If the company gets the go-ahead, it plans to place the well head about 3 4 -of-a-mile outside the park in neighboring Economy Borough in Beaver County, Ebner said.

“There won’t be a well in or near the park and no trucks will be going in and out,” Ebner said.

The manager noted that even if the borough passes on the contract with PennEnergy, nothing would prevent drilling companies from entering into agreements with private property owners.

On the same night council was scheduled to vote on the PennEnergy agreement, a second measure designed to set rules for drilling operations in the borough was approved as a “pending ordinance,” which means even though the law has not been formally approved, drillers will have to adhere to its restrictions.

Among the stipulations outlined in the ordinance is a restriction on where drilling will be permitted in the borough.

“We can’t create general restrictions against drilling, which is regulated by the state,” Ebner said. “But we can adopt limits on the locations where it can take place.”

Under the proposal, drilling in Franklin Park would only be allowed in the mostly rural northwest quadrant of the borough near the border with Marshall Township, Ebner said, adding that the area also contains state game lands.

“The rule of thumb we tried to follow with this ordinance is to only allow drilling in areas that have the least impact,” Ebner said. “They’re not going to be able to come in and drill wherever they want.”

The public meetings at which the fracking lease has been discussed is not the only source of information council has about what residents think about the proposal.

Earlier this year the borough mailed 5,298 surveys to residents about the matter.

A total of 1,674 residents, or 31.6 percent of those who received the survey, responded.

Of the responses received, 45.7 percent said they “strongly oppose” the lease and another 8.2 percent said they “oppose” the measure. Among the respondents, 8.2 percent said they were “neutral” on the matter, 17 percent said they “supported” the lease and 20.9 percent said they “strongly” supported entering into the contract.

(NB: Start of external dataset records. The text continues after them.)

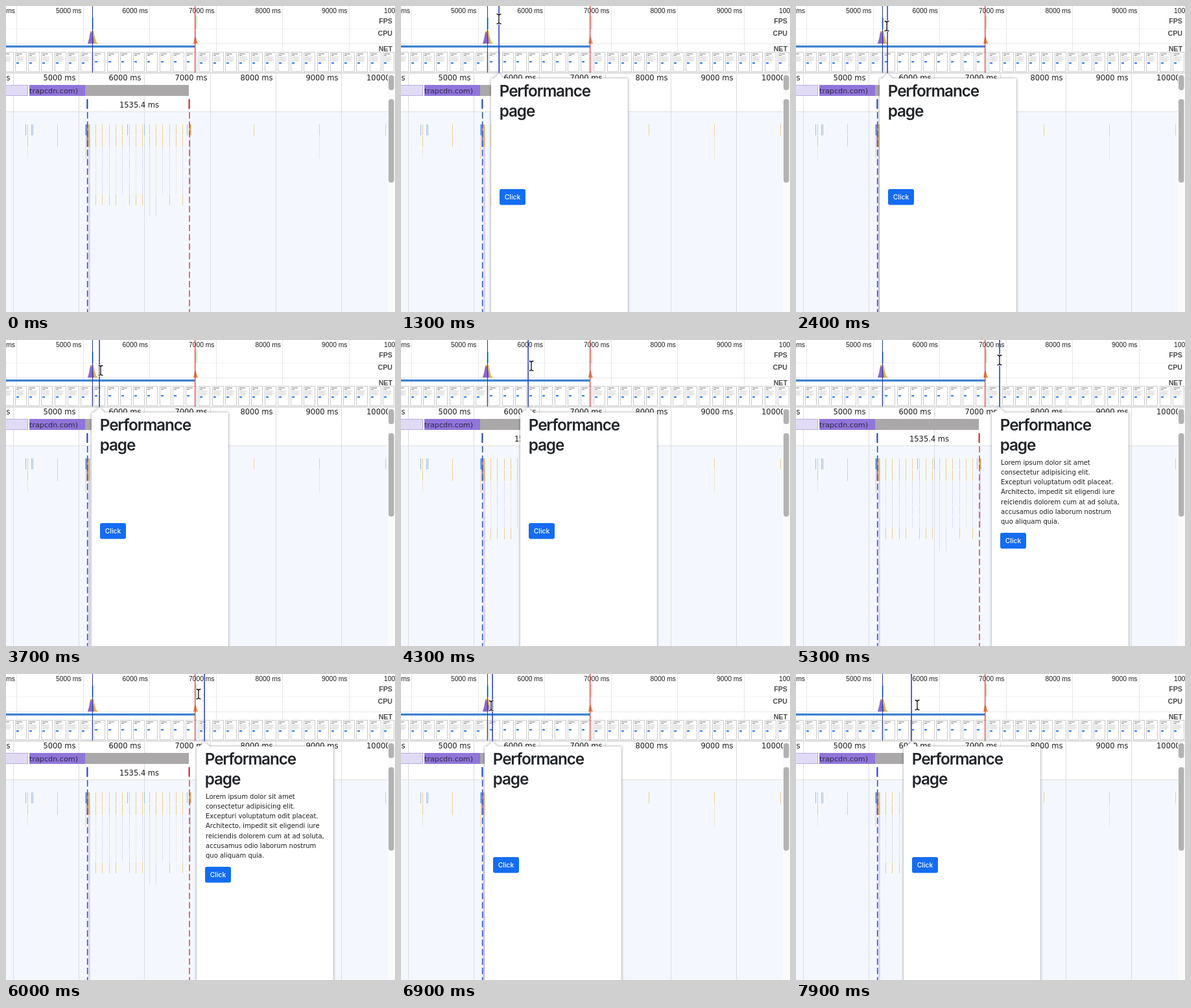
Write an HTML page with a canvas that moves like this. It is 600 by 473 pixels and loops after 8 s.

```html
<!DOCTYPE html>
<html lang="en">
<head>
<meta charset="utf-8">
<title>Performance timeline</title>
<style>
html, body { margin: 0; width: 100%; height: 100%; overflow: hidden; background: #fff; }
canvas { display: block; }
</style>
</head>
<body>
<canvas id="stage" width="600" height="473"></canvas>
<script>
const stage = document.getElementById('stage');
const LOOP = 8000, STEP = 100, SWITCH_X = 292;
const UI = '"DejaVu Sans", sans-serif';
const SANS = '"Liberation Sans", Arial, sans-serif';
const PAGE = 'Inter, sans-serif';
const INK = '#1c1c1c';
const ORANGE = '#eccd92', BLUE = '#9dbbe0', LILAC = '#dcdfee';
const PARAGRAPH = [
  'Lorem ipsum dolor sit amet', 'consectetur adipisicing elit.',
  'Excepturi voluptatum odit placeat.', 'Architecto, impedit sit eligendi iure',
  'reiciendis dolorem cum at ad soluta,', 'accusamus odio laborum nostrum',
  'quo aliquam quia.'
];

// time, hover line x, pointer x, pointer y
const PATH = [
  [700, 180, 182, 5], [1500, 141, 141, 25], [2400, 141, 140, 31],
  [3700, 144, 146, 47], [4000, 150, 157, 44], [4800, 272, 274, 33],
  [5400, 322, 322, 30], [5700, 325, 324, 30], [6000, 306, 297, 31],
  [6600, 145, 142, 46], [6900, 141, 139, 49], [7300, 141, 141, 49],
  [7900, 178, 187, 48]
];

let c = stage.getContext('2d');

function rect(x, y, w, h, color) {
  c.fillStyle = color;
  c.fillRect(x, y, w, h);
}

function round(x, y, w, h, r, color) {
  c.fillStyle = color;
  c.beginPath();
  c.roundRect(x, y, w, h, r);
  c.fill();
}

function poly(points, color) {
  c.fillStyle = color;
  c.beginPath();
  points.forEach(([x, y]) => c.lineTo(x, y));
  c.fill();
}

function text(s, x, y, font, color = INK, align = 'left', spacing = 0) {
  c.font = font;
  c.fillStyle = color;
  c.textAlign = align;
  c.letterSpacing = spacing + 'px';
  c.fillText(s, x, y);
}

function dashes(x, color) {
  c.strokeStyle = color;
  c.lineWidth = 1.6;
  c.setLineDash([10, 4.5]);
  c.beginPath();
  c.moveTo(x, 164);
  c.lineTo(x, 473);
  c.stroke();
  c.setLineDash([]);
}

function thumbnail(i) {
  const x = Math.round(-6.4 + i * 20.25), loading = i > 6 && i < 15;
  rect(x, 71, 18, 31, '#cacaca');
  rect(x + 1, 72, 16, 29, '#fff');
  rect(x + 2, 73.5, 9, 1, '#777');
  rect(x + 2, 76, 4, 1, '#888');
  if (!loading) for (let k = 0; k < 4; k++) rect(x + 2, 78.5 + k * 2, 12 - k % 2 * 2, 1, '#d2d2d2');
  rect(x + 2, loading ? 85 : 87, 4, 2.4, '#4186e8');
}

function overview() {
  for (let i = 0; i < 6; i++) {
    const x = 16 + i * 102.5;
    rect(Math.round(x), 0, 1, 70, '#e6e6e6');
    text(4000 + i * 1000 + ' ms', x - 2, 11, '10.3px ' + SANS, INK, 'right');
  }
  text('10000 ms', 583, 11, '10.3px ' + SANS);
  rect(0, 35, 600, 1, '#f0f0f0');
  rect(0, 58, 600, 1, '#e8e8e8');

  poly([[126, 58], [129, 50], [130, 39], [135, 38], [137, 48], [139, 55], [142, 58]], '#e2b64f');
  poly([[126, 58], [128, 51], [130, 41], [132, 40], [135, 49], [136, 58]], '#8b68ce');
  poly([[289, 58], [291, 48], [293, 48], [294, 53], [296, 58]], '#e08a55');
  rect(132.5, 18, 2.5, 18, '#6fc4dc');
  rect(292, 15, 3, 20, '#dde2cb');
  rect(0, 61, 292, 3, '#3f82d0');
  rect(0, 64, 292, 1, '#cfe1f5');

  for (let i = 0; i < 30; i++) thumbnail(i);
  rect(0, 103, 600, 1, '#bcbcbc');
  rect(133, 0, 1, 103, '#24389a');
  rect(291, 0, 1.3, 103, '#d8423f');
  [['FPS', 27], ['CPU', 46], ['NET', 69.5]].forEach(([s, y]) =>
    text(s, 596, y, 'bold 10.7px ' + SANS, '#4c4c4c', 'right'));
}

function flames() {
  const bar = (x, row, color, rows = 1, w = 1) => rect(x, 183 + row * 18, w, rows * 18 - 1, color);
  [33, 79, 382, 483, 585].forEach(x => bar(x, 0, ORANGE));
  [33, 79].forEach(x => bar(x, 1, ORANGE));
  [33, 483].forEach(x => bar(x, 2, '#f0e6d2'));
  bar(483, 1, '#f0e6d2');
  [30, 39, 41].forEach(x => bar(x, 0, BLUE));

  for (let i = 0; i < 14; i++) {
    const x = Math.round(138 + i * 10.33);
    bar(x, 0, ORANGE);
    bar(x, 1, ORANGE);
    for (let row = 2; row < 6; row++) bar(x, row, i % 3 ? LILAC : '#ece6dd');
    if ([0, 1, 2, 3, 5, 6, 7, 11, 13].includes(i)) bar(x, 6, ORANGE);
    if (i === 8 || i === 9) bar(x, 6, LILAC, 2);
  }
  [187, 213, 279].forEach(x => bar(x, 0, BLUE));

  rect(127, 200, 3, 273, '#e2e1f4');
  for (let row = 1; row < 16; row++) bar(127.5, row, row % 4 ? '#d9cdef' : '#f2d8df', 1, 2);
  bar(122.5, 0, '#4f92ce', 1, 2);
  bar(124.5, 0, '#8267cf', 2, 2);
  bar(127, 0, '#e5b860', 2, 2.5);
  bar(122.5, 1, ORANGE, 2);
  bar(282, 0, '#dfab62', 1, 3);
  bar(285, 0, '#cbd5ab');
  bar(283, 1, '#dedbea', 5, 2);
}

function timeline() {
  rect(0, 164, 589, 309, '#f4f8fe');
  rect(0, 163, 589, 1, '#dfdfdf');
  for (let i = 0; i < 6; i++) {
    const x = 11 + Math.round(i * 101.2);
    rect(x, 105, 1, 368, '#d9dce1');
    text(4000 + i * 1000 + ' ms', x - 4.5, 115, '11.5px ' + UI, INK, 'right');
  }
  c.save();
  c.beginPath();
  c.rect(0, 104, 589, 20);
  c.clip();
  text('10000 ms', 556, 115, '11.5px ' + UI);
  c.restore();

  rect(0, 122, 34, 17, '#b9abdf');
  rect(0, 123, 33, 15, '#e2dbf6');
  rect(36, 122, 86, 17, '#9075da');
  rect(122, 122, 160, 17, '#aaa8a8');
  text('trapcdn.com)', 36, 135, '11.2px ' + UI, '#2c2640');

  text('1535.4 ms', 205.5, 157, '11.5px ' + UI, INK, 'center');
  rect(124.3, 144, 2.2, 15, '#2448c8');
  rect(281.5, 144, 2.2, 15, '#c9302f');
  flames();
  dashes(125.7, '#2f52cd');
  dashes(283, '#dd4a48');

  rect(589, 105, 11, 368, '#fbfbfb');
  round(590, 107, 8.5, 23, 4, '#b2b2b2');
  round(590, 144, 8.5, 129, 4, '#b2b2b2');
}

function popup(x) {
  const left = x - 12;
  c.save();
  c.shadowColor = 'rgba(0,0,0,.4)';
  c.shadowBlur = 4;
  rect(left, 112, 210.5, 380, '#fff');
  poly([[x - 8, 112], [x, 104.5], [x + 8, 112]], '#fff');
  c.restore();
  rect(left, 112, 210.5, 361, '#fff');

  ['Performance', 'page'].forEach((s, i) =>
    text(s, x + .8, 140 + i * 31, '600 24.3px ' + PAGE, '#212529', 'left', -1.15));
  const loaded = x > SWITCH_X, top = loaded ? 298 : 283;
  if (loaded) PARAGRAPH.forEach((s, i) => text(s, x + 2, 192.5 + i * 15.3, '10px ' + UI, INK));
  round(x + 1, top, 40, 24.5, 3, '#146cf2');
  text('Click', x + 21, top + 16, '500 10.4px ' + PAGE, '#fff', 'center');
}

function pointer(x, y) {
  c.lineCap = 'round';
  [['#fff', 3.2], ['#111', 1.3]].forEach(([color, width]) => {
    c.strokeStyle = color;
    c.lineWidth = width;
    c.beginPath();
    for (const s of [-1, 1]) {
      c.moveTo(x - 3, y + 7.5 * s);
      c.quadraticCurveTo(x, y + 7.5 * s, x, y + 5 * s);
      c.quadraticCurveTo(x, y + 7.5 * s, x + 3, y + 7.5 * s);
    }
    c.moveTo(x, y - 5);
    c.lineTo(x, y + 5);
    c.stroke();
  });
  c.lineCap = 'butt';
}

function pose(t) {
  const i = PATH.findIndex(key => key[0] >= t);
  if (i < 0) return PATH.at(-1).slice(1);
  if (i === 0) return t === PATH[0][0] ? PATH[0].slice(1) : null;
  const a = PATH[i - 1], b = PATH[i], k = (t - a[0]) / (b[0] - a[0]);
  return a.slice(1).map((v, j) => v + (b[j + 1] - v) * k);
}

// The timeline never changes, so it is painted once.
const screen = c, base = document.createElement('canvas');
base.width = 600;
base.height = 473;
c = base.getContext('2d');
rect(0, 0, 600, 473, '#fff');
overview();
timeline();
c = screen;

const start = performance.now();
function frame() {
  const t = Math.floor((performance.now() - start) % LOOP / STEP) * STEP;
  c.drawImage(base, 0, 0);
  const now = pose(t);
  if (now) {
    const [x, px, py] = now.map(Math.round);
    popup(x);
    rect(x - .7, 0, 1.6, 103.5, '#3044bd');
    pointer(px, py);
  }
  requestAnimationFrame(frame);
}
frame();
</script>
</body>
</html>
```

The results of the survey were published in the borough newsletter distributed to residents.

Tony LaRussa is a Tribune-Review staff writer. You can contact Tony at 724-772-6368 or tlarussa@tribweb.com or via Twitter @TonyLaRussaTrib.

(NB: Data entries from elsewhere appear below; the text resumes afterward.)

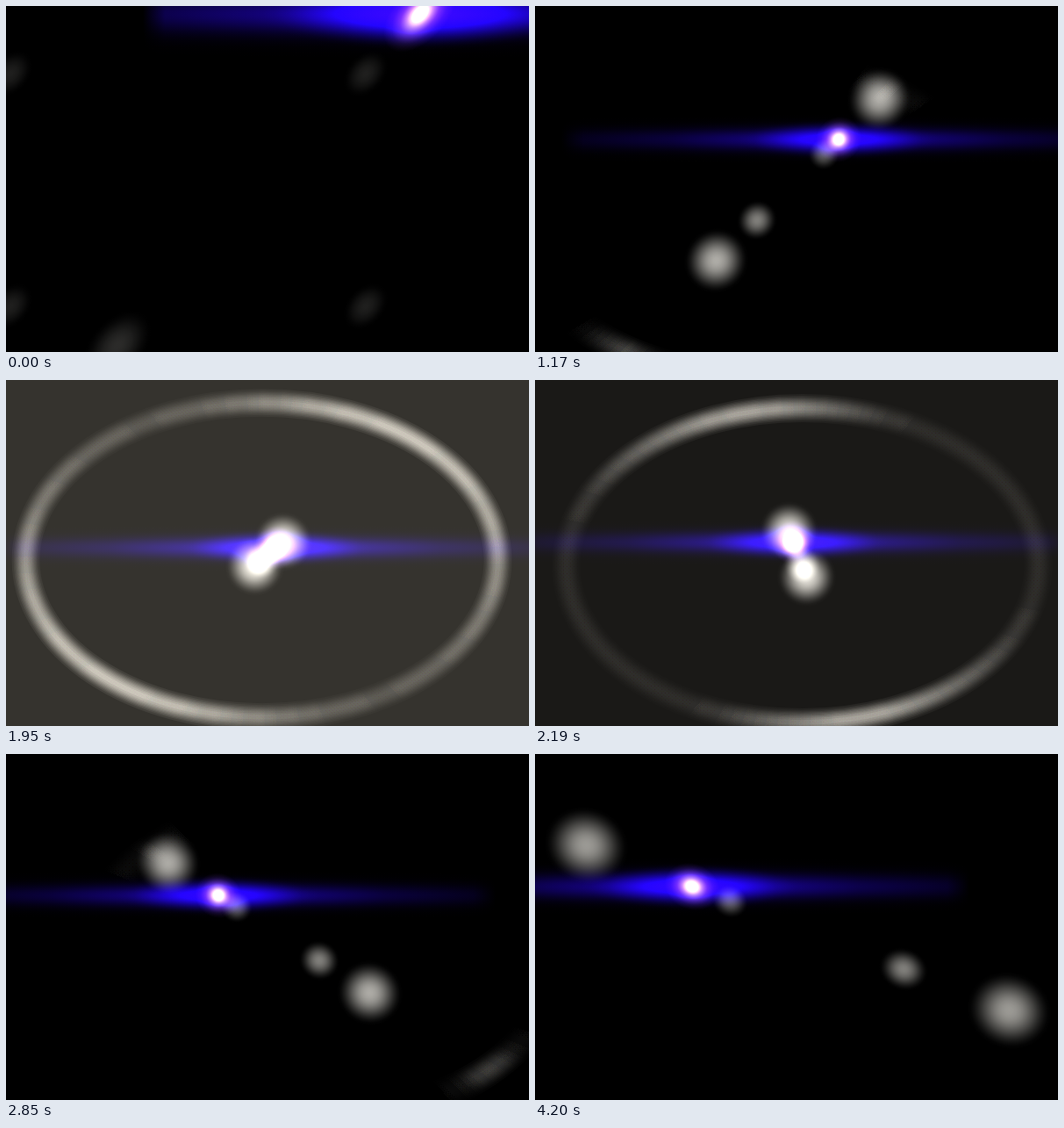
An HTML page with a canvas for the animation above (4.23 s loop, 596x394 px).

```html
<!DOCTYPE html>
<html lang="en">
<head>
<meta charset="utf-8">
<title>Lens flare</title>
<style>
html, body { margin: 0; width: 100%; height: 100%; overflow: hidden; background: #000; }
canvas { display: block; }
</style>
</head>
<body>
<canvas id="stage" width="596" height="394"></canvas>
<script>
const ctx = document.getElementById('stage').getContext('2d');
const W = 596, H = 394, CX = 299.5, CY = 198;
const LOOP = 4230, STEP = 30;

// Light offset from the flare centre: time, x, y
const PATH = [
  [240, 172.5, -189], [720, 102.5, -114], [1170, 46.5, -46], [1950, 8, -7],
  [2190, -5, -13], [2850, -57.5, -37], [3500, -99.5, -44.5], [4200, -120.5, -47]
];

// Reflections on the axis through the centre: k = place on the axis
const bigGlow = d => 0.55 + 0.3 * Math.exp(-d / 80);
const GHOSTS = [
  { k: 2, r: 34, wide: 1.1, long: 1.7, glow: bigGlow },
  { k: -2, r: 34, wide: 1.1, long: 1.7, glow: bigGlow },
  { k: -1, r: 22, wide: 0.4, long: 1.2, glow: d => 0.5 * fade(d) },
  { k: 0.64, r: 18, wide: 0.2, long: 0.7, glow: d => 0.36 * fade(d), tiled: true }
];
const TILE_X = 405, TILE_Y = 265;

const clamp = (v, lo, hi) => Math.min(hi, Math.max(lo, v));
const fade = d => clamp((300 - d) / 130, 0, 1);

// Monotone cubic through the path points
function along(t, axis) {
  const n = PATH.length - 1;
  t = clamp(t, PATH[0][0], PATH[n][0]);
  const slope = i => (PATH[i + 1][axis] - PATH[i][axis]) / (PATH[i + 1][0] - PATH[i][0]);
  const tangent = i => {
    if (i === 0) return slope(0);
    if (i === n) return 0;
    const a = slope(i - 1), b = slope(i);
    return a * b > 0 ? 2 * a * b / (a + b) : 0;
  };
  let i = 0;
  while (i < n - 1 && t > PATH[i + 1][0]) i++;
  const span = PATH[i + 1][0] - PATH[i][0];
  const u = (t - PATH[i][0]) / span, u2 = u * u, u3 = u2 * u;
  return (2 * u3 - 3 * u2 + 1) * PATH[i][axis] + (3 * u2 - 2 * u3) * PATH[i + 1][axis] +
    span * ((u3 - 2 * u2 + u) * tangent(i) + (u3 - u2) * tangent(i + 1));
}

function softDisc(x, y, long, wide, angle, paint) {
  ctx.save();
  ctx.translate(x, y);
  ctx.rotate(angle);
  ctx.scale(long, wide);
  const g = ctx.createRadialGradient(0, 0, 0, 0, 0, 1);
  paint(g);
  ctx.fillStyle = g;
  ctx.fillRect(-1, -1, 2, 2);
  ctx.restore();
}

// Bell-shaped gradient from the middle out
function bell(rgb, alpha) {
  return grad => {
    for (let i = 0; i <= 12; i++) {
      const u = i / 12;
      grad.addColorStop(u, `rgba(${rgb},${alpha * (1 - u * u) ** 2})`);
    }
  };
}

function drawGhost(g, dx, dy, d, q, angle) {
  const x = CX + g.k * dx, y = CY + g.k * dy;
  const paint = bell('255,252,244', g.glow(d));
  const reach = g.tiled ? 1 : 0;
  for (let i = -reach; i <= reach; i++) {
    for (let j = -reach; j <= reach; j++) {
      softDisc(x + i * TILE_X, y + j * TILE_Y,
        g.r * (1 + g.long * q), g.r * (1 + g.wide * q), angle, paint);
    }
  }
}

function drawBeam(x, y, d, q) {
  const half = 316, h = 11 + 9.5 * q;
  const power = clamp(1.35 - 0.7 * d / 256, 0.65, 1.25);
  const stops = [[0, 0.9], [0.12, 0.76], [0.3, 0.5], [0.6, 0.29], [0.92, 0.16], [1, 0]];
  const g = ctx.createLinearGradient(x - half, 0, x + half, 0);
  for (const [u, v] of stops) {
    const color = `rgba(40,4,255,${v ** power})`;
    g.addColorStop((1 - u) / 2, color);
    g.addColorStop((1 + u) / 2, color);
  }
  ctx.fillStyle = g;
  const top = Math.max(0, Math.floor(y - 3 * h));
  const end = Math.min(H, Math.ceil(y + 3 * h));
  for (let row = top; row < end; row++) {
    ctx.globalAlpha = Math.exp(-(((row + 0.5 - y) / h) ** 2));
    ctx.fillRect(x - half, row, 2 * half, 1);
  }
  ctx.globalAlpha = 1;
  softDisc(x, y, 110 + 70 * q, h * 2, 0, bell('30,6,255', 0.4 + 0.35 * q));
}

function drawCore(x, y, q, angle) {
  softDisc(x, y, 25 * (1 + 1.1 * q), 25 * (1 + 0.2 * q), angle, grad => {
    grad.addColorStop(0, '#fff');
    grad.addColorStop(0.22, '#fff');
    grad.addColorStop(0.36, 'rgba(245,205,235,.65)');
    grad.addColorStop(0.55, 'rgba(190,110,225,.36)');
    grad.addColorStop(0.78, 'rgba(140,70,220,.13)');
    grad.addColorStop(1, 'rgba(120,50,210,0)');
  });
}

// Halo: brightest on the light's axis, narrowing as the light moves away
function drawHalo(dx, dy, d, angle) {
  const cx = CX - dx, cy = CY - dy, layers = 10, stops = 90;
  const peak = 175 * Math.exp(-d / 67) / layers;
  const floor = 0.3 * Math.exp(-((Math.max(0, d - 11) / 3) ** 2));
  const power = d * d / 48;
  const front = Math.exp(-Math.max(0, d - 13) / 40);
  const g = ctx.createConicGradient(angle + Math.PI, cx, cy);
  for (let i = 0; i <= stops; i++) {
    const c = Math.cos(i / stops * 2 * Math.PI);
    const lobe = Math.abs(c) ** power * (c < 0 ? front : 1);
    const v = peak * (floor + (1 - floor) * lobe);
    g.addColorStop(i / stops, `rgba(255,249,238,${v / 255})`);
  }
  ctx.strokeStyle = g;
  const reach = 18 + Math.min(4, d * 0.05);
  for (let i = 0; i < layers; i++) {
    ctx.lineWidth = 4 * reach / Math.PI * Math.acos(Math.sqrt((i + 0.5) / layers));
    ctx.beginPath();
    ctx.ellipse(cx, cy, 269, 179, 0, 0, 2 * Math.PI);
    ctx.stroke();
  }
}

function draw(t) {
  const dx = along(t, 1), dy = along(t, 2);
  const d = Math.hypot(dx, dy), q = (d / 256) ** 2;
  const angle = Math.atan2(dy, dx);
  const flash = Math.max(0, 17.1 - d) * 8.2;

  ctx.globalCompositeOperation = 'source-over';
  ctx.fillStyle = `rgb(${flash},${flash * 0.96},${flash * 0.87})`;
  ctx.fillRect(0, 0, W, H);

  ctx.globalCompositeOperation = 'lighter';
  drawHalo(dx, dy, d, angle);
  drawBeam(CX + dx, CY + dy, d, q);
  for (const g of GHOSTS) drawGhost(g, dx, dy, d, q, angle);
  drawCore(CX + dx, CY + dy, q, angle);
}

let start;
function tick(now) {
  if (start === undefined) start = now;
  const t = (now - start) % LOOP;
  draw(Math.floor(t / STEP) * STEP);
  requestAnimationFrame(tick);
}
draw(0);
requestAnimationFrame(tick);
</script>
</body>
</html>
```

TribLIVE commenting policy

You are solely responsible for your comments and by using TribLive.com you agree to our Terms of Service.

We moderate comments. Our goal is to provide substantive commentary for a general readership. By screening submissions, we provide a space where readers can share intelligent and informed commentary that enhances the quality of our news and information.

While most comments will be posted if they are on-topic and not abusive, moderating decisions are subjective. We will make them as carefully and consistently as we can. Because of the volume of reader comments, we cannot review individual moderation decisions with readers.

We value thoughtful comments representing a range of views that make their point quickly and politely. We make an effort to protect discussions from repeated comments either by the same reader or different readers

We follow the same standards for taste as the daily newspaper. A few things we won't tolerate: personal attacks, obscenity, vulgarity, profanity (including expletives and letters followed by dashes), commercial promotion, impersonations, incoherence, proselytizing and SHOUTING. Don't include URLs to Web sites.

We do not edit comments. They are either approved or deleted. We reserve the right to edit a comment that is quoted or excerpted in an article. In this case, we may fix spelling and punctuation.

We welcome strong opinions and criticism of our work, but we don't want comments to become bogged down with discussions of our policies and we will moderate accordingly.

We appreciate it when readers and people quoted in articles or blog posts point out errors of fact or emphasis and will investigate all assertions. But these suggestions should be sent via e-mail. To avoid distracting other readers, we won't publish comments that suggest a correction. Instead, corrections will be made in a blog post or in an article.

click me